they described a day of terror and violence beyond what any of them had encountered before.
“It was like something from a medieval battle,” said Aquilino Gonell, a Capitol Police sergeant who was drenched in corrosive chemicals and beaten with a pole, an American flag still attached. “We fought hand to hand, inch by inch, to prevent an invasion of the Capitol by a violent mob intent on subverting our democratic process.”
He called it worse than anything he had faced during his Army deployment to the Iraq War.
‘This is how I’m going to die’:At Jan. 6 hearing, officers tell of harrowing attacks
Officer Harry Dunn:Officers ask lawmakers to ‘get to the bottom’ of Jan. 6 Capitol riot
The House Select Committee – charged with investigating the storming of the Capitol by a mob trying to stop the official counting of the Electoral College ballots that put Joe Biden in the White House – has generated controversy before and surely will again. House Speaker Nancy Pelosi, D-Calif., vetoed two Republicans proposed as members because she said their comments disparaging the inquiry disqualified them.
That prompted Minority Leader Kevin McCarthy, R-Calif., to refuse to name any GOP members to participate. Pelosi appointed to the panel two maverick Republicans, Liz Cheney of Wyoming and Adam Kinzinger of Illinois, to serve with seven Democrats.
The panel’s first meeting was largely nonpartisan, somber and straightforward, and as emotionally wrenching as any congressional hearing in memory.
Video from cellphones and police body cameras, some of it never before seen in public, was aired to show the bloody frenzy of that day six months ago. The four uniformed officers at times had tears in their eyes, pausing to collect themselves, as they described being beaten, tased, threatened with death and taunted by racial slurs as the rioters overwhelmed law enforcement efforts to hold them back.
Several of the panel members struggled for composure, too. Rep. Stephanie Murphy, D-Fla., showed a video clip depicting D.C. Metropolitan Police officer Daniel Hodges screaming for help as he was crushed in a door by the mob.
She told him she and another congresswoman hiding in a small office could hear his struggle from 40 feet away.

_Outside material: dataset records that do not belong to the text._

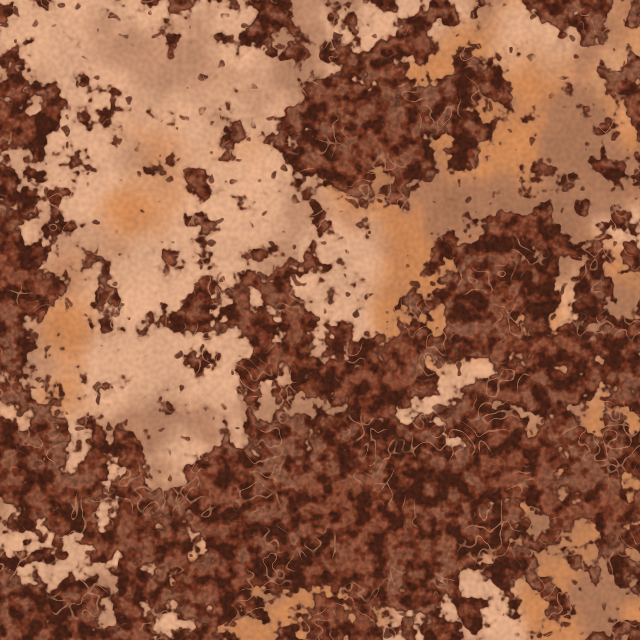
Give the GLSL for this texture, as a WebGL 2 fragment shader.

```glsl
#version 300 es
precision highp float;

#define DARK_RUST vec3(0.27, 0.13, 0.085)
#define RED_RUST vec3(0.43, 0.205, 0.13)
#define DUSTY_RUST vec3(0.52, 0.325, 0.24)
#define DULL_METAL vec3(0.65, 0.45, 0.34)
#define ORANGE_METAL vec3(0.79, 0.52, 0.33)
#define PALE_METAL vec3(0.87, 0.66, 0.52)
#define RUST_AMOUNT 0.15
#define PATCH_SCALE 3.2
#define MOTTLE_SCALE 21.0
#define GRAIN_SCALE 95.0
#define EDGE_SOFTNESS 0.05

uniform vec2 u_resolution;
out vec4 fragColor;

vec2 gradientAt(vec2 cell) {
    float angle = 6.2832 * fract(sin(dot(cell, vec2(127.1, 311.7))) * 43758.5);
    return vec2(cos(angle), sin(angle));
}

// Gradient noise, roughly -1 to 1
float noise(vec2 p) {
    vec2 cell = floor(p);
    vec2 f = p - cell;
    vec2 blend = f * f * f * (f * (f * 6.0 - 15.0) + 10.0);
    float a = dot(gradientAt(cell), f);
    float b = dot(gradientAt(cell + vec2(1, 0)), f - vec2(1, 0));
    float c = dot(gradientAt(cell + vec2(0, 1)), f - vec2(0, 1));
    float d = dot(gradientAt(cell + vec2(1, 1)), f - vec2(1, 1));
    return 1.4 * mix(mix(a, b, blend.x), mix(c, d, blend.x), blend.y);
}

float fbm(vec2 p, int octaves) {
    const mat2 turn = mat2(1.6, 1.2, -1.2, 1.6);
    float sum = 0.0;
    float amplitude = 0.5;
    for (int i = 0; i < octaves; i++) {
        sum += amplitude * noise(p);
        p = turn * p + 17.3;
        amplitude *= 0.5;
    }
    return sum;
}

// Antialiased step with a soft edge
float edge(float level, float value) {
    float width = max(EDGE_SOFTNESS, 0.7 * fwidth(value));
    return smoothstep(level - width, level + width, value);
}

// Positive where rust covers the metal
float rustField(vec2 p, float worn) {
    float broad = fbm(p * vec2(1.0, 1.25) * PATCH_SCALE + 4.7, 4);
    float mottle = fbm(p * MOTTLE_SCALE + 31.0, 4);
    float grain = noise(p * GRAIN_SCALE);
    return RUST_AMOUNT + 1.15 * broad + 0.85 * mottle + 0.1 * grain - 0.28 * worn;
}

vec3 metalColor(vec2 p, float worn, float rust) {
    float hue = fbm(p * 3.5 + 61.0, 3) + 0.5 * (p.x - 0.55);
    float dull = fbm(p * 5.0 + 83.0, 4);
    vec3 color = mix(PALE_METAL, ORANGE_METAL, smoothstep(-0.1, 0.2, hue));
    color = mix(color, DULL_METAL, smoothstep(-0.05, 0.25, dull) * (0.9 - 0.5 * worn));
    // Tarnish towards the rust boundary
    color = mix(color, DULL_METAL, 0.45 * smoothstep(-0.16, 0.0, rust));
    return color * (1.0 + 0.07 * noise(p * 130.0) + 0.1 * fbm(p * 14.0, 3));
}

vec3 rustColor(vec2 p, float rust) {
    float tone = fbm(p * 38.0 + 11.0, 3) + 0.35 * fbm(p * 6.0 + 47.0, 2);
    float redness = smoothstep(-0.15, 0.2, fbm(p * 8.0 + 29.0, 3));
    vec3 dusty = mix(DUSTY_RUST, vec3(0.52, 0.27, 0.18), 0.6 * redness);
    vec3 color = mix(DARK_RUST, RED_RUST, smoothstep(-0.2, 0.0, tone));
    color = mix(color, dusty, smoothstep(0.0, 0.15, tone));
    // Dark outline just inside each flake
    float rim = 1.0 - smoothstep(0.04, 0.16, rust);
    color = mix(color, DARK_RUST, 0.55 * rim);
    // Thin curled traces of exposed metal
    vec2 curl = p + 0.008 * vec2(noise(p * 33.0), noise(p * 33.0 + 9.0));
    float trace = 1.0 - smoothstep(0.03, 0.12, abs(noise(curl * 46.0 + 5.0)));
    float traced = smoothstep(0.0, 0.2, fbm(p * 11.0 + 71.0, 3));
    color = mix(color, DULL_METAL, 0.75 * trace * traced);
    return color * (1.0 + 0.22 * noise(p * 115.0 + 3.0) + 0.12 * noise(p * 190.0));
}

void main() {
    vec2 p = gl_FragCoord.xy / min(u_resolution.x, u_resolution.y);

    // Broad worn area where more metal shows
    float worn = 1.0 - smoothstep(0.1, 0.5, length((p - vec2(0.24, 0.68)) * vec2(1.0, 1.1)));
    float rust = rustField(p, worn);

    // Small pits scattered over the bare metal
    float pitNoise = noise(p * 62.0 + 19.0) + 0.35 * noise(p * 24.0 + 7.0);
    float pits = 0.8 * edge(0.62, pitNoise);
    float cover = max(edge(0.0, rust), pits * smoothstep(-0.55, -0.2, rust));

    vec3 color = mix(metalColor(p, worn, rust), rustColor(p, max(rust, 0.0)), cover);
    fragColor = vec4(clamp(color, 0.0, 1.0), 1.0);
}
```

His valor made it possible for them to escape, she said.
Liz Cheney’s statement:Liz Cheney calls for answers, accountability on Jan. 6: ‘We must know what happened’
The 3½ hours of testimony creates dilemmas for Republicans who downplayed the violence of Jan. 6 and raised questions about who was behind it. In an interview for a new book, “I Alone Can Fix It,” former President Donald Trump described the day’s events as peaceful and the crowd he addressed at a rally on the Ellipse before the attack as “loving.”
Rep. Andrew Clyde, R-Ga., likened it to a “tourist visit.”
That attitude drew the outrage of D.C. Metropolitan Police officer Michael Fanone, who testified about being captured by the mob and repeatedly electrified by his own taser as he heard some in the crowd shout, “Kill him with his own gun!” He suffered a heart attack, a concussion and a traumatic brain injury, he said, and he and his family are dealing with the repercussions of his injuries.
“What makes the struggle harder and more painful is to know so many of my fellow citizens – including so many of the people I put my life at risk to defend – are downplaying or outright denying what happened,” Fanone said. Pounding his fist on the table, he said elected officials who “continue to deny the events of that day … betray their oath of office.”
The officers pushed back on a conspiracy theory that leftist Antifa supporters masquerading as Trump backers were behind the violence. “All of them were telling us, ‘Trump sent us,’” Gonell said flatly. “It was not Antifa. It was not Black Lives Matter. It was not the FBI. It was his supporters.”
Committee chair Bennie Thompson, D-Miss., said the panel will schedule additional hearings, perhaps toward the end of the August recess, and Cheney said it was crucial to find out about what exactly was happening in the Trump White House “every minute” of that day – signaling a possible battle over subpoenas and testimony by senior Republicans.
Thompson closed the hearing by asking the officers what they wanted the panel to achieve.
“I need you guys to address if anyone in power had a role in this, anyone in power coordinated, aided or abetted or tried to downplay, tried to prevent the investigation of this terrorist attack,” Hodges said. Capitol Police officer Harry Dunn made a similar plea to investigate not only those in the mob but also those who urged them on.
“If a hit man is hired and he kills somebody, the hit man goes to jail, but not only does the hit man go to jail, but the person who hired them does,” Dunn said. “It was an attack carried out on Jan. 6, and a hit man sent them. I want you to get to the bottom of that.”
For the committee, that debate will come later.
The committee’s 9 members:Meet the members of the House’s Jan. 6 select committee